### RECORDS FOR THIS EXERCISE
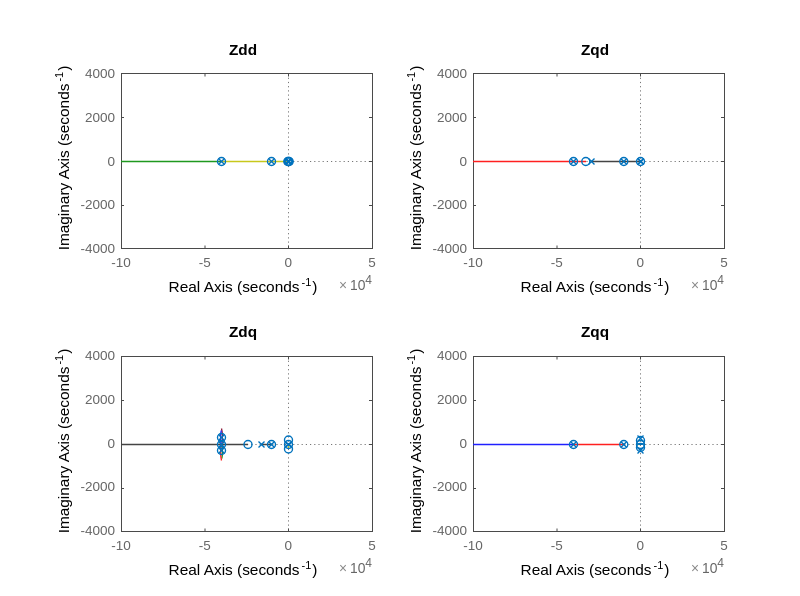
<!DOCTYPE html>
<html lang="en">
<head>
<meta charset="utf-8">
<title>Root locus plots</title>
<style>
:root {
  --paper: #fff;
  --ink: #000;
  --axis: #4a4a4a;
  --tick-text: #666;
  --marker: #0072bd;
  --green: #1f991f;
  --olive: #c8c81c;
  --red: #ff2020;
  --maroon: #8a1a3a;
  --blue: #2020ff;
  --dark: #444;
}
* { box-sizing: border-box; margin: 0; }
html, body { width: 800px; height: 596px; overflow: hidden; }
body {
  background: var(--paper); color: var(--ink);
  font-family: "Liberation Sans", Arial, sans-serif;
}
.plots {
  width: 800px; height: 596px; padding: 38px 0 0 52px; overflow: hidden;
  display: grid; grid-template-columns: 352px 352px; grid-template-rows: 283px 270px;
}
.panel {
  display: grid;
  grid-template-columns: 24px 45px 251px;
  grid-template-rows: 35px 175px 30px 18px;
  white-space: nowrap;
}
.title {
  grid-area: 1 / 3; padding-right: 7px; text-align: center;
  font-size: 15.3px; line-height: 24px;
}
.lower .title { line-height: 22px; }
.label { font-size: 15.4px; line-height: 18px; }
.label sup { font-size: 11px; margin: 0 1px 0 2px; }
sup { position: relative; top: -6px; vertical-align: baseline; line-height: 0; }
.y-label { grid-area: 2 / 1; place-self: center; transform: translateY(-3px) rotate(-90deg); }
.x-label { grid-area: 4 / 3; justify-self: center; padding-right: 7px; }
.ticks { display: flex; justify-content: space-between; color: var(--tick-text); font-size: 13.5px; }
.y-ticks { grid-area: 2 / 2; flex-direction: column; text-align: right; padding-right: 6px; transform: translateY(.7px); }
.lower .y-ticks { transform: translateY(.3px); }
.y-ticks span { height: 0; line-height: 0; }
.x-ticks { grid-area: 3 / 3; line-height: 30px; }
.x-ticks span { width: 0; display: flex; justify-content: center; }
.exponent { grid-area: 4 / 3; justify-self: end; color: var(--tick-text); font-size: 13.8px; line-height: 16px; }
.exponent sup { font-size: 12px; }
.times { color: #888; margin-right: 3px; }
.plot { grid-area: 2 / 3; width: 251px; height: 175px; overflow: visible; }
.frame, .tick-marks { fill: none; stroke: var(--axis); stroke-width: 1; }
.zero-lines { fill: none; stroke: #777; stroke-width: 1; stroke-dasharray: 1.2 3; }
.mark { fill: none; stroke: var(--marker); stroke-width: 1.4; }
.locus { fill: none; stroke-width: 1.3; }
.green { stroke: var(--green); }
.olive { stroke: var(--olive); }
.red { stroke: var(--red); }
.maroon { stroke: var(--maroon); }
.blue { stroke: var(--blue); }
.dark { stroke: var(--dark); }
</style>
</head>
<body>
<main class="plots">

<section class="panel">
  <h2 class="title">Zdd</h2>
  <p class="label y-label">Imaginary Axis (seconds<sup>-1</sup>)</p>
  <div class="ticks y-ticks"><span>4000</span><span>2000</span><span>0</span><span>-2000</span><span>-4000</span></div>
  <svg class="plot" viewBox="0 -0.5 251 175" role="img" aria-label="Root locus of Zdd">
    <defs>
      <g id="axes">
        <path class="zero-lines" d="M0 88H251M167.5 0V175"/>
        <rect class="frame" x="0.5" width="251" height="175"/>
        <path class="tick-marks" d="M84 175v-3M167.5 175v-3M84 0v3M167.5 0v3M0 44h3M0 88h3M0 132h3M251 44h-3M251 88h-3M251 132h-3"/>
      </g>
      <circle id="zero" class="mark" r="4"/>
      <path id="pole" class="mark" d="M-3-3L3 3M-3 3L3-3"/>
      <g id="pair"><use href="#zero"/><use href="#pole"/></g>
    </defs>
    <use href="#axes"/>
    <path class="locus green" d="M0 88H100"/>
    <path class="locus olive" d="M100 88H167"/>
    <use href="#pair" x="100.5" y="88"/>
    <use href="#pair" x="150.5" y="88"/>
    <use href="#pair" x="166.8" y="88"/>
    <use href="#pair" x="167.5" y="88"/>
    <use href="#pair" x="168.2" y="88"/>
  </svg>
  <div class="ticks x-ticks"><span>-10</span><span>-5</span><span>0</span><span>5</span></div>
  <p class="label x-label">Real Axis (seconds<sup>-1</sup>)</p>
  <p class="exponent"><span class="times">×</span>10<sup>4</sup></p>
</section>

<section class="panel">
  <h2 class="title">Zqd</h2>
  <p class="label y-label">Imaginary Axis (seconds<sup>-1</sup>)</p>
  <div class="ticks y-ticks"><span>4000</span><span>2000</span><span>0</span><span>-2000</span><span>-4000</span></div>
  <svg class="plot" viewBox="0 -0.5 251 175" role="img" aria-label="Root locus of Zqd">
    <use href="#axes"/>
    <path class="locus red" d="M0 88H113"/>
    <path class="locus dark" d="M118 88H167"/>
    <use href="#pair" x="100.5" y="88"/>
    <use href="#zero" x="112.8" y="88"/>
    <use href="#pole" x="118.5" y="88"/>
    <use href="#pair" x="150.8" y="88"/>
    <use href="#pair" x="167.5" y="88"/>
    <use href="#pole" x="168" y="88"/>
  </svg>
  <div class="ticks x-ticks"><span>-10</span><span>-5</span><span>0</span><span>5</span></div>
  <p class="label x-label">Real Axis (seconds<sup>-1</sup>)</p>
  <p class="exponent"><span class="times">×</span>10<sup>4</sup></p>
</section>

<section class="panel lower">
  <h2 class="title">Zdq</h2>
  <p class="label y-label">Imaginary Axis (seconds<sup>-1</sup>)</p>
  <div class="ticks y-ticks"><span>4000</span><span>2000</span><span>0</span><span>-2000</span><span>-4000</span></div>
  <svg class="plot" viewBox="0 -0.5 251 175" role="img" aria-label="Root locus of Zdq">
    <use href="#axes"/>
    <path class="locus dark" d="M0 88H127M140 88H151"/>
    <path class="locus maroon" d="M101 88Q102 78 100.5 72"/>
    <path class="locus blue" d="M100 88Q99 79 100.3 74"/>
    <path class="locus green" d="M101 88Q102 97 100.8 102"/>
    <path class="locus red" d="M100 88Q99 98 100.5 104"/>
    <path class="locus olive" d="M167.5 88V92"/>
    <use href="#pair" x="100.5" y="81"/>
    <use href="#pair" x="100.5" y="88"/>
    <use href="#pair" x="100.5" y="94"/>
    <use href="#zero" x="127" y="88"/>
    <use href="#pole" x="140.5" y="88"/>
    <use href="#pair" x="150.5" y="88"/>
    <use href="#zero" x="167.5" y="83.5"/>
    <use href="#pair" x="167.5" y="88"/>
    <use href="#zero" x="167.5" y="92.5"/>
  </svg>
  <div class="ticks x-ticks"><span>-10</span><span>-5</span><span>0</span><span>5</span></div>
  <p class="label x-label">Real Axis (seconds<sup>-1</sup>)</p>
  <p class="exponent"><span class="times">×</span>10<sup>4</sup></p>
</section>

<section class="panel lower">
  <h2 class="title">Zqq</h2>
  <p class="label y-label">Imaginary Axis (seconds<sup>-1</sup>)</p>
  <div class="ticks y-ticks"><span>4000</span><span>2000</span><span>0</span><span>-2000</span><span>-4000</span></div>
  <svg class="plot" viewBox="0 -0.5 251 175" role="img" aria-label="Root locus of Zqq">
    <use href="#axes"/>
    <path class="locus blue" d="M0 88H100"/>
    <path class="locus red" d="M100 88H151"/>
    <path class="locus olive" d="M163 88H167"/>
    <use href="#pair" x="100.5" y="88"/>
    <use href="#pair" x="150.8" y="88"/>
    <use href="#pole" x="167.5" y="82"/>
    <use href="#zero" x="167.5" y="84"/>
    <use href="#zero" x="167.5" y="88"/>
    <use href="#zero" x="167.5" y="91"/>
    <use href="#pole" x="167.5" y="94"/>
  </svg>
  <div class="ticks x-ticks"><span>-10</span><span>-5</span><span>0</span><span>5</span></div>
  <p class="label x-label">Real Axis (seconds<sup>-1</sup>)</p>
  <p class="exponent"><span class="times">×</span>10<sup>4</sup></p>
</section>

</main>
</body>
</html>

### PROMPT
Nothing but the lines holding the word "stroke" should be returned from the listing above.

### TASK RESPONSE
.frame, .tick-marks { fill: none; stroke: var(--axis); stroke-width: 1; }
.zero-lines { fill: none; stroke: #777; stroke-width: 1; stroke-dasharray: 1.2 3; }
.mark { fill: none; stroke: var(--marker); stroke-width: 1.4; }
.locus { fill: none; stroke-width: 1.3; }
.green { stroke: var(--green); }
.olive { stroke: var(--olive); }
.red { stroke: var(--red); }
.maroon { stroke: var(--maroon); }
.blue { stroke: var(--blue); }
.dark { stroke: var(--dark); }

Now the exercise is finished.